▶ [EXERCISE BRIEF]:
Your task is to retype all of the records below with complete accuracy.

[Dataset entries]
------------------------
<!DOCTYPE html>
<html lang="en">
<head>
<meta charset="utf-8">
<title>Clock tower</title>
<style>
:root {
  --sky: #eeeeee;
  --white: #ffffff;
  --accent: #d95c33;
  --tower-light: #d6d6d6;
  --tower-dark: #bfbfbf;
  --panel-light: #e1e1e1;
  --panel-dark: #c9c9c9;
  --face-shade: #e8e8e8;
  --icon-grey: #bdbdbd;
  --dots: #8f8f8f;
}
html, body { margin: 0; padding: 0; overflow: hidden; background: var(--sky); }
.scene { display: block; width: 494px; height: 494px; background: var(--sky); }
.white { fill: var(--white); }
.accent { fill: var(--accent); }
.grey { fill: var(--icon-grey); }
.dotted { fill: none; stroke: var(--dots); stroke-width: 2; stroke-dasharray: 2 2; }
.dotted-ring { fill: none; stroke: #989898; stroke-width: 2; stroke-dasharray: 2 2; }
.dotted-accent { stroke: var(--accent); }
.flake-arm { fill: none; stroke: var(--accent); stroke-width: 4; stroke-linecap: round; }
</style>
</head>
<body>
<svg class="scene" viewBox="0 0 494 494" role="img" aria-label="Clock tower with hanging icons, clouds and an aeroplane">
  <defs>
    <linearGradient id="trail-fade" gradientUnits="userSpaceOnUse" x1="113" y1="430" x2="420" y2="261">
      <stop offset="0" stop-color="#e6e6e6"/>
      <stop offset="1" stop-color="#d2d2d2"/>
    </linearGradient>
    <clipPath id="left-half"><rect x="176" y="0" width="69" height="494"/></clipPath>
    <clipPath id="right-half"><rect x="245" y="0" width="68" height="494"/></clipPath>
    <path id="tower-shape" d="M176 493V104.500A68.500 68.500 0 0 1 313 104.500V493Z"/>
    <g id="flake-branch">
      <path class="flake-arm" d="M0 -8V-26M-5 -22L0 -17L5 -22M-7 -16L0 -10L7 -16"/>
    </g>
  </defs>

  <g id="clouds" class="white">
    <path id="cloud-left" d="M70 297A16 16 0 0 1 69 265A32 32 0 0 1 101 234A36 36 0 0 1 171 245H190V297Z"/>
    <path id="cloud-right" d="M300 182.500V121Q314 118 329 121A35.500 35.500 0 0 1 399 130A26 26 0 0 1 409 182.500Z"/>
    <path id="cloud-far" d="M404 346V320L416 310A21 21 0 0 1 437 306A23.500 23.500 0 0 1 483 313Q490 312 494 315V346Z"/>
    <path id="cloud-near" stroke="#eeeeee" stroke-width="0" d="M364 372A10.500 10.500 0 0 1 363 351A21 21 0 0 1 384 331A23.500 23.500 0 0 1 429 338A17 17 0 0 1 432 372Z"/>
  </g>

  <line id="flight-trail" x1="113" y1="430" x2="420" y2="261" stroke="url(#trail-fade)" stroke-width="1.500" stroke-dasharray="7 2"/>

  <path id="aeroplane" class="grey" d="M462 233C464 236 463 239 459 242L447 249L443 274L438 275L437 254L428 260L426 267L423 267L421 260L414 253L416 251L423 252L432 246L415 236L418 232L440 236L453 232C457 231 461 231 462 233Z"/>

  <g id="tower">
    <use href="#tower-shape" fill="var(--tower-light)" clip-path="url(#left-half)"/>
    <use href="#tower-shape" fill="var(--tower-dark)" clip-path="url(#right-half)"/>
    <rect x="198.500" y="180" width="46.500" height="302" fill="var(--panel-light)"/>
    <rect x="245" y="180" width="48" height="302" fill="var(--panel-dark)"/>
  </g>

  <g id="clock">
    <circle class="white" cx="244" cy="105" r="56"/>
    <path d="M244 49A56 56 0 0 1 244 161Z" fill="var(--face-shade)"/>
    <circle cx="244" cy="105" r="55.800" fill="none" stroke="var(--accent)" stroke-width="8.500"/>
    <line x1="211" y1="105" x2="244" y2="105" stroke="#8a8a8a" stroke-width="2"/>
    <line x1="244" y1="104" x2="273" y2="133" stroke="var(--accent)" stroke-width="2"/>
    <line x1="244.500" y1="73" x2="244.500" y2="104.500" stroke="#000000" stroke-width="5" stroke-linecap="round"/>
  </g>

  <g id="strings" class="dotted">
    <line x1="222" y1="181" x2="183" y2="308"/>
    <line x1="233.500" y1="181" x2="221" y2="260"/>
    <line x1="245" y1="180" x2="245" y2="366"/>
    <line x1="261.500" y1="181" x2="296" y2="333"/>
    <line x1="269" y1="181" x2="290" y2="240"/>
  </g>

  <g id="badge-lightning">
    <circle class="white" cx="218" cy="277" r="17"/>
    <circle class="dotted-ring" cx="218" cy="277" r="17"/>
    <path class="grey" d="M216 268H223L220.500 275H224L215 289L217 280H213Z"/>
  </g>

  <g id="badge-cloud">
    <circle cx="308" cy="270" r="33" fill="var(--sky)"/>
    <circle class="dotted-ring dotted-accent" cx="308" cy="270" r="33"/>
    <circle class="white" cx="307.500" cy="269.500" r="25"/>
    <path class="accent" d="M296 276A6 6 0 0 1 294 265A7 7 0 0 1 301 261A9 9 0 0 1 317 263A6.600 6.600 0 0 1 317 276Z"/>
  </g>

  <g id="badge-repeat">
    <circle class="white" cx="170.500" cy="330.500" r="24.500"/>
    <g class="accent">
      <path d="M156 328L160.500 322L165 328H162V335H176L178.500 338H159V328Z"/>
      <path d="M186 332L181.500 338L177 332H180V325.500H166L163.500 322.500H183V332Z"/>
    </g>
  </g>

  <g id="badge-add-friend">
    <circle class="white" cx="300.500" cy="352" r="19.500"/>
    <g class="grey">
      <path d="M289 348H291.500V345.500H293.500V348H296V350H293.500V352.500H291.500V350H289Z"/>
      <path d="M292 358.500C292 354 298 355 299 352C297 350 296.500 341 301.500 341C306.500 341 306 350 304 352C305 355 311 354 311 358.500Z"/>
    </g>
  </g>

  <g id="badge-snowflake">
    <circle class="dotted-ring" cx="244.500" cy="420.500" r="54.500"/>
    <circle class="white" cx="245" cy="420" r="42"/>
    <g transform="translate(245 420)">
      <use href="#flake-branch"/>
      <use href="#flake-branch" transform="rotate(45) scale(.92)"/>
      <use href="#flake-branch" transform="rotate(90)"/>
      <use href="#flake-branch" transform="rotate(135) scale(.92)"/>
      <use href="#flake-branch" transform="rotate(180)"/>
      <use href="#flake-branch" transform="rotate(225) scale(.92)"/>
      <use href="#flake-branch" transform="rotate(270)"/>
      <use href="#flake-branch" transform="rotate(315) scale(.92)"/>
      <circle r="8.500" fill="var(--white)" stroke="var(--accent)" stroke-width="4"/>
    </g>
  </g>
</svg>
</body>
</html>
------------------------
▶ [YOUR RESPONSE]:
<!DOCTYPE html>
<html lang="en">
<head>
<meta charset="utf-8">
<title>Clock tower</title>
<style>
:root {
  --sky: #eeeeee;
  --white: #ffffff;
  --accent: #d95c33;
  --tower-light: #d6d6d6;
  --tower-dark: #bfbfbf;
  --panel-light: #e1e1e1;
  --panel-dark: #c9c9c9;
  --face-shade: #e8e8e8;
  --icon-grey: #bdbdbd;
  --dots: #8f8f8f;
}
html, body { margin: 0; padding: 0; overflow: hidden; background: var(--sky); }
.scene { display: block; width: 494px; height: 494px; background: var(--sky); }
.white { fill: var(--white); }
.accent { fill: var(--accent); }
.grey { fill: var(--icon-grey); }
.dotted { fill: none; stroke: var(--dots); stroke-width: 2; stroke-dasharray: 2 2; }
.dotted-ring { fill: none; stroke: #989898; stroke-width: 2; stroke-dasharray: 2 2; }
.dotted-accent { stroke: var(--accent); }
.flake-arm { fill: none; stroke: var(--accent); stroke-width: 4; stroke-linecap: round; }
</style>
</head>
<body>
<svg class="scene" viewBox="0 0 494 494" role="img" aria-label="Clock tower with hanging icons, clouds and an aeroplane">
  <defs>
    <linearGradient id="trail-fade" gradientUnits="userSpaceOnUse" x1="113" y1="430" x2="420" y2="261">
      <stop offset="0" stop-color="#e6e6e6"/>
      <stop offset="1" stop-color="#d2d2d2"/>
    </linearGradient>
    <clipPath id="left-half"><rect x="176" y="0" width="69" height="494"/></clipPath>
    <clipPath id="right-half"><rect x="245" y="0" width="68" height="494"/></clipPath>
    <path id="tower-shape" d="M176 493V104.500A68.500 68.500 0 0 1 313 104.500V493Z"/>
    <g id="flake-branch">
      <path class="flake-arm" d="M0 -8V-26M-5 -22L0 -17L5 -22M-7 -16L0 -10L7 -16"/>
    </g>
  </defs>

  <g id="clouds" class="white">
    <path id="cloud-left" d="M70 297A16 16 0 0 1 69 265A32 32 0 0 1 101 234A36 36 0 0 1 171 245H190V297Z"/>
    <path id="cloud-right" d="M300 182.500V121Q314 118 329 121A35.500 35.500 0 0 1 399 130A26 26 0 0 1 409 182.500Z"/>
    <path id="cloud-far" d="M404 346V320L416 310A21 21 0 0 1 437 306A23.500 23.500 0 0 1 483 313Q490 312 494 315V346Z"/>
    <path id="cloud-near" stroke="#eeeeee" stroke-width="0" d="M364 372A10.500 10.500 0 0 1 363 351A21 21 0 0 1 384 331A23.500 23.500 0 0 1 429 338A17 17 0 0 1 432 372Z"/>
  </g>

  <line id="flight-trail" x1="113" y1="430" x2="420" y2="261" stroke="url(#trail-fade)" stroke-width="1.500" stroke-dasharray="7 2"/>

  <path id="aeroplane" class="grey" d="M462 233C464 236 463 239 459 242L447 249L443 274L438 275L437 254L428 260L426 267L423 267L421 260L414 253L416 251L423 252L432 246L415 236L418 232L440 236L453 232C457 231 461 231 462 233Z"/>

  <g id="tower">
    <use href="#tower-shape" fill="var(--tower-light)" clip-path="url(#left-half)"/>
    <use href="#tower-shape" fill="var(--tower-dark)" clip-path="url(#right-half)"/>
    <rect x="198.500" y="180" width="46.500" height="302" fill="var(--panel-light)"/>
    <rect x="245" y="180" width="48" height="302" fill="var(--panel-dark)"/>
  </g>

  <g id="clock">
    <circle class="white" cx="244" cy="105" r="56"/>
    <path d="M244 49A56 56 0 0 1 244 161Z" fill="var(--face-shade)"/>
    <circle cx="244" cy="105" r="55.800" fill="none" stroke="var(--accent)" stroke-width="8.500"/>
    <line x1="211" y1="105" x2="244" y2="105" stroke="#8a8a8a" stroke-width="2"/>
    <line x1="244" y1="104" x2="273" y2="133" stroke="var(--accent)" stroke-width="2"/>
    <line x1="244.500" y1="73" x2="244.500" y2="104.500" stroke="#000000" stroke-width="5" stroke-linecap="round"/>
  </g>

  <g id="strings" class="dotted">
    <line x1="222" y1="181" x2="183" y2="308"/>
    <line x1="233.500" y1="181" x2="221" y2="260"/>
    <line x1="245" y1="180" x2="245" y2="366"/>
    <line x1="261.500" y1="181" x2="296" y2="333"/>
    <line x1="269" y1="181" x2="290" y2="240"/>
  </g>

  <g id="badge-lightning">
    <circle class="white" cx="218" cy="277" r="17"/>
    <circle class="dotted-ring" cx="218" cy="277" r="17"/>
    <path class="grey" d="M216 268H223L220.500 275H224L215 289L217 280H213Z"/>
  </g>

  <g id="badge-cloud">
    <circle cx="308" cy="270" r="33" fill="var(--sky)"/>
    <circle class="dotted-ring dotted-accent" cx="308" cy="270" r="33"/>
    <circle class="white" cx="307.500" cy="269.500" r="25"/>
    <path class="accent" d="M296 276A6 6 0 0 1 294 265A7 7 0 0 1 301 261A9 9 0 0 1 317 263A6.600 6.600 0 0 1 317 276Z"/>
  </g>

  <g id="badge-repeat">
    <circle class="white" cx="170.500" cy="330.500" r="24.500"/>
    <g class="accent">
      <path d="M156 328L160.500 322L165 328H162V335H176L178.500 338H159V328Z"/>
      <path d="M186 332L181.500 338L177 332H180V325.500H166L163.500 322.500H183V332Z"/>
    </g>
  </g>

  <g id="badge-add-friend">
    <circle class="white" cx="300.500" cy="352" r="19.500"/>
    <g class="grey">
      <path d="M289 348H291.500V345.500H293.500V348H296V350H293.500V352.500H291.500V350H289Z"/>
      <path d="M292 358.500C292 354 298 355 299 352C297 350 296.500 341 301.500 341C306.500 341 306 350 304 352C305 355 311 354 311 358.500Z"/>
    </g>
  </g>

  <g id="badge-snowflake">
    <circle class="dotted-ring" cx="244.500" cy="420.500" r="54.500"/>
    <circle class="white" cx="245" cy="420" r="42"/>
    <g transform="translate(245 420)">
      <use href="#flake-branch"/>
      <use href="#flake-branch" transform="rotate(45) scale(.92)"/>
      <use href="#flake-branch" transform="rotate(90)"/>
      <use href="#flake-branch" transform="rotate(135) scale(.92)"/>
      <use href="#flake-branch" transform="rotate(180)"/>
      <use href="#flake-branch" transform="rotate(225) scale(.92)"/>
      <use href="#flake-branch" transform="rotate(270)"/>
      <use href="#flake-branch" transform="rotate(315) scale(.92)"/>
      <circle r="8.500" fill="var(--white)" stroke="var(--accent)" stroke-width="4"/>
    </g>
  </g>
</svg>
</body>
</html>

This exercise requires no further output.